This is bad news, because tooth enamel does not grow back. Then we see flattened nodules on the molars, pits, and exposed dentin, which make the teeth appear shorter and yellower. And we’re already seeing it with elementary school students.”
Setiaman and Brands are two of the 29 dentists at Youth Dental Care Amsterdam (JTVA), who see 26,000 children each year in 150 primary schools and in four permanent clinics and treat them as necessary. It’s kind of a traveling circus, where the school’s dental clinic is set up for a few weeks at a time.
Any student is welcome as long as his/her parents allow it. As with a “regular” dentist, dental care costs for children up to the age of eighteen are reimbursed from basic insurance.
So JTVA dentists really go to the kids. The hope is that it will encourage dental visits in these children. According to figures from Vektis, a knowledge institute for the Dutch healthcare sector, 29 percent of Amsterdam children did not go to the dentist in 2020, which amounts to nearly 30,000 children. That was over a year ago, when a quarter hadn’t gone. The national rate of children who neglected the dentist in 2020 is 23 percent.
The fact that fewer children have gone to the dentist in the past two years is in part a result of the corona procedures. For example, the dentist was closed during the first closure. However, Brands has the strong impression that visiting the dentist isn’t the only thing that has peaked.
“I have a feeling the rhythm has been disrupted in many homes,” Brands says. “I can also hear it in the conversations we have with the children: they are more in control – by sniffing, playing and going to sleep. They no longer do it when their mother says it is time for bed. If the parents themselves are already under the fleece, there is no one left to check. Than if they clean properly. It takes a while before you see the consequences of that in your mouth. These symptoms show up in inflamed gums, more cavities and dental erosion. Often, I think, “John, this kid has always been fine and now He suffers from tooth decay.
Dentists also see many children who are overweight. It underscores the lingering fear that children are starting to snack more during the lockdowns, when they actually have had less opportunity to exercise. So the dentist also has a signaling function in that area, Brands says. “We see these children every six months, which is why we sometimes notice that help is needed before the GP or parent-child teams. In such a case, we refer such a child to the right place.”

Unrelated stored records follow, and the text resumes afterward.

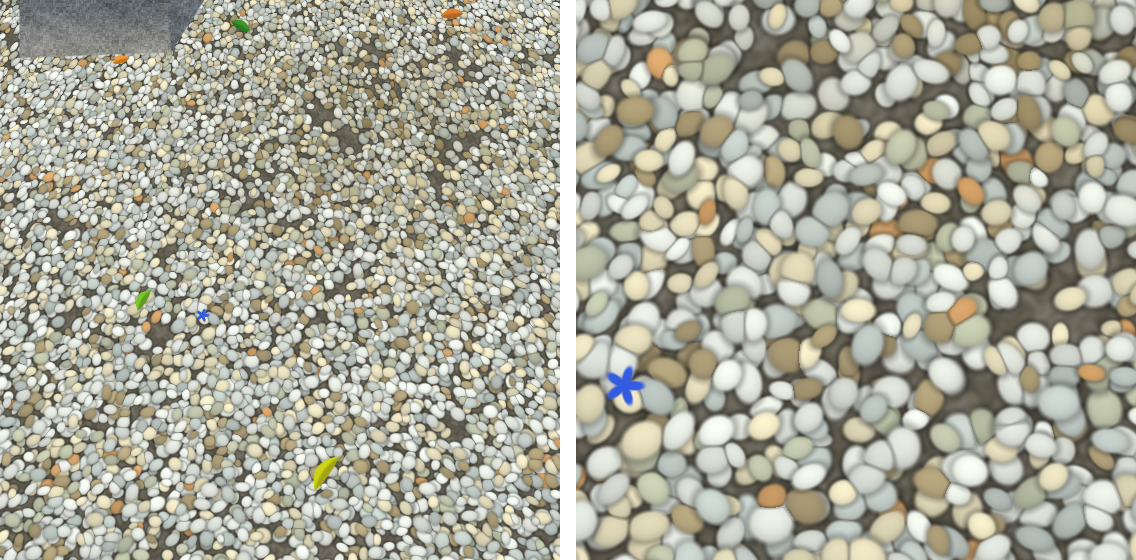
Left: the whole. Right: its middle third, enlarged.
Reproduce this texture procedurally as a WebGL 1 fragment shader.

```glsl
precision highp float;
uniform vec2 u_resolution;

const float STONE_SIZE = 0.027;
const float RECESSION = 0.5;
const vec3 SOIL = vec3(0.40, 0.385, 0.335);

vec2 hash2(vec2 p) {
  vec2 q = vec2(dot(p, vec2(127.1, 311.7)), dot(p, vec2(269.5, 183.3)));
  return fract(sin(q) * 43758.5);
}

mat2 rotation(float angle) {
  float c = cos(angle), s = sin(angle);
  return mat2(c, -s, s, c);
}

// Ground coordinates: stones shrink with distance but keep their proportions
vec2 toGround(vec2 uv) {
  float nearness = 1.0 - RECESSION * uv.y;
  return vec2((uv.x - 0.5) / nearness, -log(nearness) / RECESSION) / STONE_SIZE;
}

// Broad dirty area in the upper right
float dirtiness(vec2 ground) {
  vec2 offset = (ground - toGround(vec2(0.66, 0.78))) / vec2(17.0, 11.0);
  return exp(-dot(offset, offset));
}

// Layered sines choose the patches where soil shows through
float bareness(vec2 ground) {
  vec2 p = ground + 1.6 * sin(ground.yx * 0.43 + vec2(0.7, 2.1));
  float n = sin(p.x * 0.29 + 1.5 * sin(p.y * 0.17)) * sin(p.y * 0.36 + 1.3 * sin(p.x * 0.21));
  n += 0.45 * sin(p.x * 0.83 + p.y * 0.31) * sin(p.y * 0.91 - p.x * 0.27);
  return smoothstep(0.75, 1.25, n + 0.38 * dirtiness(ground));
}

vec3 stoneColor(vec2 id, float dirt) {
  vec2 pick = hash2(id + 31.7);
  vec2 vary = hash2(id + 73.3);
  vec3 color = vec3(0.89, 0.91, 0.88);
  color = mix(color, vec3(0.75, 0.79, 0.77), step(0.47, pick.x));
  color = mix(color, vec3(0.90, 0.87, 0.74), step(0.63, pick.x));
  color = mix(color, vec3(0.74, 0.76, 0.66), step(0.81, pick.x));
  color = mix(color, vec3(0.69, 0.63, 0.48), step(0.90, pick.x));
  color = mix(color, vec3(0.83, 0.64, 0.42), step(0.98, pick.x));
  color *= mix(0.90, 1.07, pick.y);
  return color * mix(vec3(1.0), vec3(0.80, 0.76, 0.66), dirt * vary.x);
}

// One layer of cellular ellipses with contact shadows
vec3 addStones(vec3 below, vec2 ground, float seed, float share) {
  vec2 p = ground + seed * vec2(0.37, 0.61);
  vec2 cell = floor(p);
  vec2 nearestId = cell, nearestOffset = vec2(0.0);
  float nearest = 4.0, second = 4.0;
  for (int j = -1; j <= 1; j++) {
    for (int i = -1; i <= 1; i++) {
      vec2 corner = cell + vec2(float(i), float(j));
      vec2 id = corner + seed * 17.0;
      vec2 center = corner + 0.5 + 0.75 * (hash2(id) - 0.5);
      vec2 form = hash2(id + 11.3);
      vec2 chance = hash2(id + 47.9);
      float radius = mix(0.40, 0.64, form.x);
      vec2 radii = radius * vec2(1.0, mix(0.60, 0.92, form.y));
      vec2 offset = p - center;
      float d = length(rotation(chance.y * 6.283) * offset / radii);
      float present = share * (1.0 - 0.85 * bareness(center));
      d += 4.0 * step(present, chance.x);
      if (d < nearest) {
        second = nearest;
        nearest = d;
        nearestId = id;
        nearestOffset = offset;
      } else {
        second = min(second, d);
      }
    }
  }
  vec3 color = stoneColor(nearestId, dirtiness(ground));
  color *= 1.03 - 0.16 * pow(min(nearest, 1.0), 3.0) + 0.12 * nearestOffset.y;
  color *= mix(0.76, 1.0, smoothstep(0.0, 0.36, second - nearest));
  below *= 1.0 - 0.27 * smoothstep(1.5, 0.9, nearest);
  return mix(below, color, 1.0 - smoothstep(0.78, 1.14, nearest));
}

// Soft crumbly soil from layered sines
vec3 soilColor(vec2 ground) {
  vec2 p = ground * 5.0 + 1.4 * sin(ground.yx * 7.3);
  return SOIL + 0.035 * (sin(p.x) * sin(p.y) + sin(p.x * 0.37 + p.y * 0.53));
}

// Curved pointed leaf with a slightly darker lower half
vec3 addLeaf(vec3 below, vec2 p, float angle, vec2 size, float bend, vec3 color) {
  vec2 q = rotation(angle) * p / size;
  q.y += bend * (q.x * q.x - 0.4);
  float d = abs(q.y) - (1.0 - q.x * q.x);
  color *= mix(0.82, 1.05, smoothstep(-0.3, 0.3, q.y));
  return mix(below, color, 1.0 - smoothstep(-0.12, 0.12, d));
}

vec3 addFlower(vec3 below, vec2 p, float radius, vec3 color) {
  float petals = radius * (0.7 + 0.3 * cos(5.0 * atan(p.y, p.x + 0.00001)));
  return mix(below, color, 1.0 - smoothstep(-0.002, 0.002, length(p) - petals));
}

// Speckled stone block with a front and a side face
vec3 addBlock(vec3 below, vec2 uv) {
  float soft = 0.002;
  float lean = 0.30 + 0.06 * (1.0 - uv.y);
  float rise = uv.y - 0.897 - 0.035 * (uv.x - 0.04);
  float rightEdge = 0.306 + 0.64 * (uv.y - 0.908);
  float inside = smoothstep(-soft, soft, min(rise, min(uv.x - 0.035, rightEdge - uv.x)));
  float speck = hash2(floor(uv * 380.0)).x + hash2(floor(uv * 170.0)).y - 1.0;
  float stain = sin(uv.x * 47.0 + 2.0 * sin(uv.y * 39.0)) * sin(uv.y * 61.0 + uv.x * 23.0);
  vec3 front = mix(vec3(0.56, 0.56, 0.54), vec3(0.39, 0.41, 0.43), smoothstep(0.0, 0.1, rise));
  vec3 face = mix(front, vec3(0.38, 0.41, 0.43), smoothstep(-soft, soft, uv.x - lean));
  return mix(below, face + 0.10 * speck + 0.04 * stain, inside);
}

void main() {
  vec2 uv = gl_FragCoord.xy / u_resolution;
  vec2 ground = toGround(uv);
  vec3 color = soilColor(ground);
  color = addStones(color, ground, 1.0, 1.0);
  color = addStones(color, ground, 2.0, 0.92);
  color = addStones(color, ground, 3.0, 0.55);
  color = addBlock(color, uv);

  // Fallen leaves and a petal cluster
  color = addLeaf(color, uv - vec2(0.43, 0.954), -0.5, vec2(0.019, 0.009), 0.2, vec3(0.22, 0.56, 0.16));
  color = addLeaf(color, uv - vec2(0.255, 0.465), 1.0, vec2(0.022, 0.009), 0.6, vec3(0.46, 0.74, 0.15));
  color = addLeaf(color, uv - vec2(0.58, 0.157), 0.95, vec2(0.038, 0.012), 0.7, vec3(0.77, 0.79, 0.08));
  color = addLeaf(color, uv - vec2(0.807, 0.975), 0.1, vec2(0.020, 0.009), 0.2, vec3(0.85, 0.48, 0.18));
  color = addLeaf(color, uv - vec2(0.216, 0.893), 0.3, vec2(0.016, 0.007), 0.3, vec3(0.90, 0.57, 0.18));
  color = addFlower(color, uv - vec2(0.362, 0.437), 0.012, vec3(0.20, 0.36, 0.88));
  gl_FragColor = vec4(color, 1.0);
}
```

Brands understand that it has been a very difficult time for parents to combine their work with the care and education of children. In this sense, you are not surprised by the developments. “I talked to a teacher who circled the kids in her class to deliver some things. She said the kids opened the door with a pacifier in their mouths. If they eat pacifiers too often, it is of course disastrous for the teeth.”

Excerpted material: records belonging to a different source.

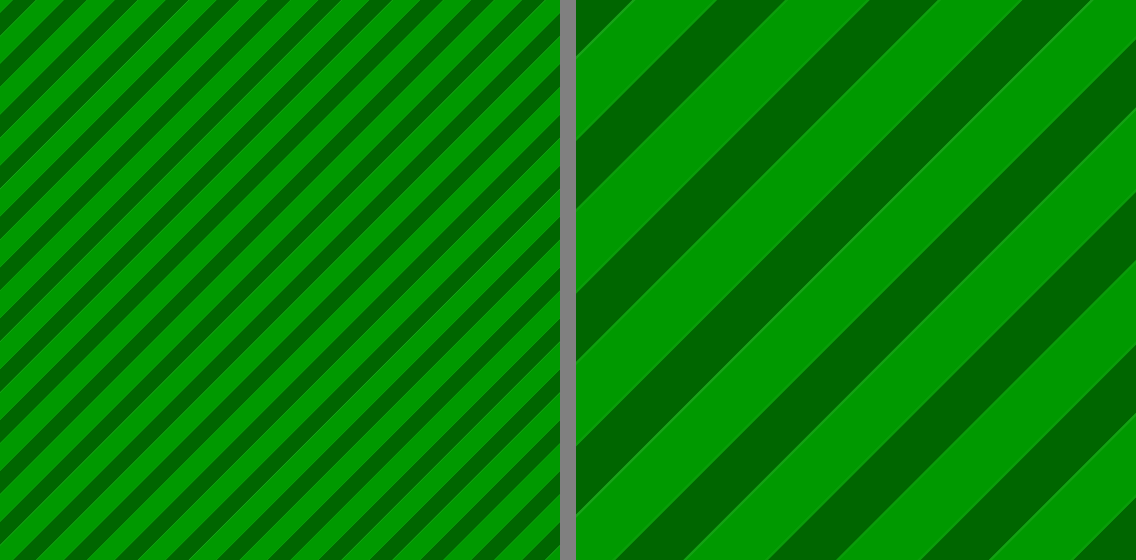
Left, the full canvas; right, a detail of the centre.
Give the GLSL for this pattern, as a Shadertoy shader.

```glsl
// Diagonal two-tone green stripes, eleven repeats across and down.
// A signed distance to the nearest stripe edge gives the bands; a faint pale
// rim on the edges swells and fades from stripe to stripe, and wraps.

#define REPEATS 11.0        // stripes along each side
#define RIM_CYCLES 3.0      // rim swells per tile, whole so that it wraps
#define OFFSET 0.702        // upper left edge of the first full stripe
#define BAND 0.555          // light share of one repeat
#define RIM_WIDTH 0.022     // rim width in repeats
#define RIM_SOFT 0.04       // faintest rim
#define RIM_BRIGHT 0.10     // strongest rim
#define LIGHT_GREEN vec3(0.0, 0.6, 0.0)
#define DARK_GREEN vec3(0.0, 0.4, 0.0)

const float TAU = 6.2831853;

// Signed distance to the band edge in repeats, negative inside the light band
float bandDistance(float phase) {
    return abs(fract(phase - 0.5 * BAND + 0.5) - 0.5) - 0.5 * BAND;
}

// Rim strength: varies per stripe on the upper left edge, faint on the other
float rimStrength(float phase) {
    float stripe = floor(phase + 0.5);
    float leading = step(abs(phase - stripe), 0.25);
    float swell = 0.5 - 0.5 * cos(TAU * RIM_CYCLES * (stripe - 1.0) / REPEATS);
    return mix(RIM_SOFT, RIM_BRIGHT, leading * swell);
}

void mainImage(out vec4 fragColor, in vec2 fragCoord) {
    vec2 uv = fragCoord / iResolution.xy;
    float phase = (uv.x + 1.0 - uv.y) * REPEATS - OFFSET;
    float soft = 0.7 * REPEATS / min(iResolution.x, iResolution.y);

    // Bands
    float dist = bandDistance(phase);
    float light = 1.0 - smoothstep(-soft, soft, dist);
    vec3 color = mix(DARK_GREEN, LIGHT_GREEN, light);

    // Pale rim just inside the light band
    float rimDist = abs(dist + 0.5 * RIM_WIDTH) - 0.5 * RIM_WIDTH;
    float rim = 1.0 - smoothstep(-soft, soft, rimDist);
    color = mix(color, vec3(1.0), rim * rimStrength(phase));

    fragColor = vec4(color, 1.0);
}
```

JTVA dentists want children’s oral care to be maintained urgently. Now and in the future, because healthy teeth are important to your overall health. Periodontitis, for example, leads to an increased risk of cardiovascular disease.
Partly for this reason, they are urging schools to keep space available for a care job, so the school’s mobile team can set up a temporary practice. Brands: “In the new construction of schools, the number of square meters per child is decreasing. For accessibility, it is really important that we can work on the school building.”

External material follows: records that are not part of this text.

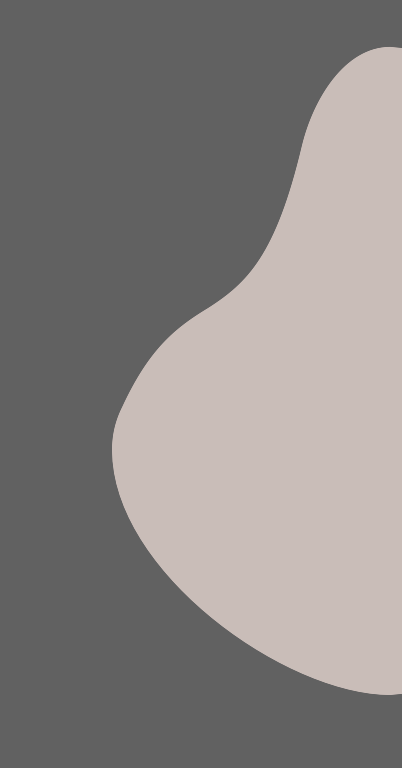
Reproduce this background procedurally as a Shadertoy shader.

```glsl
#define BACKDROP vec3(0.380, 0.380, 0.380)
#define BLOB_COLOR vec3(0.790, 0.740, 0.723)
#define CURVE_STEPS 32
#define EDGE_PIXELS 1.0

// Running state of the outline: pen position, nearest distance, inside sign
struct Outline {
    vec2 pen;
    float dist;
    float side;
};

vec2 cubicBezier(vec2 a, vec2 b, vec2 c, vec2 d, float t) {
    float s = 1.0 - t;
    return s * s * s * a + 3.0 * s * s * t * b + 3.0 * s * t * t * c + t * t * t * d;
}

// Adds one straight piece: updates the distance and the even-odd crossing
void lineTo(inout Outline o, vec2 p, vec2 end) {
    vec2 edge = end - o.pen;
    vec2 rel = p - o.pen;
    float along = clamp(dot(rel, edge) / max(dot(edge, edge), 1e-9), 0.0, 1.0);
    o.dist = min(o.dist, length(rel - edge * along));

    if ((o.pen.y > p.y) != (end.y > p.y)) {
        float crossingX = o.pen.x + edge.x * rel.y / edge.y;
        if (p.x < crossingX) o.side = -o.side;
    }
    o.pen = end;
}

// Adds one cubic curve from the pen position
void curveTo(inout Outline o, vec2 p, vec2 controlA, vec2 controlB, vec2 end) {
    vec2 start = o.pen;
    for (int i = 1; i <= CURVE_STEPS; i++) {
        float t = float(i) / float(CURVE_STEPS);
        lineTo(o, p, cubicBezier(start, controlA, controlB, end, t));
    }
}

// Signed distance to the blob, negative inside
float blobDistance(vec2 p) {
    vec2 crown = vec2(0.508, 0.939);
    Outline o = Outline(crown, 1e3, 1.0);

    // Head, neck and shoulder
    curveTo(o, p, vec2(0.449, 0.939), vec2(0.4076, 0.871), vec2(0.393, 0.810));
    curveTo(o, p, vec2(0.359, 0.667), vec2(0.3216, 0.6315), vec2(0.271, 0.599));
    curveTo(o, p, vec2(0.228, 0.573), vec2(0.194, 0.5456), vec2(0.159, 0.470));

    // Left bulge and belly
    curveTo(o, p, vec2(0.150, 0.452), vec2(0.1458, 0.4336), vec2(0.1458, 0.414));
    curveTo(o, p, vec2(0.1458, 0.2565), vec2(0.371, 0.095), vec2(0.508, 0.095));

    // Closing bulge past the right border
    curveTo(o, p, vec2(0.781, 0.095), vec2(0.781, 0.939), crown);
    return o.dist * o.side;
}

void mainImage(out vec4 fragColor, in vec2 fragCoord) {
    vec2 p = fragCoord / iResolution.y;
    float halfEdge = 0.5 * EDGE_PIXELS / iResolution.y;
    float coverage = 1.0 - smoothstep(-halfEdge, halfEdge, blobDistance(p));
    fragColor = vec4(mix(BACKDROP, BLOB_COLOR, coverage), 1.0);
}
```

Almost all school boards, Brands says, see urgency. “But I once sat in front of the principal who said, ‘I really believe it is the parents’ responsibility to visit the dentist.’ That may well be the case, but you also see that things are not going well in a number of families on many fronts. He often plays Ignorance is a role and it is not common in all cultures to go to the dentist as a precaution. Then I believe that providing this care to all children is a social responsibility.”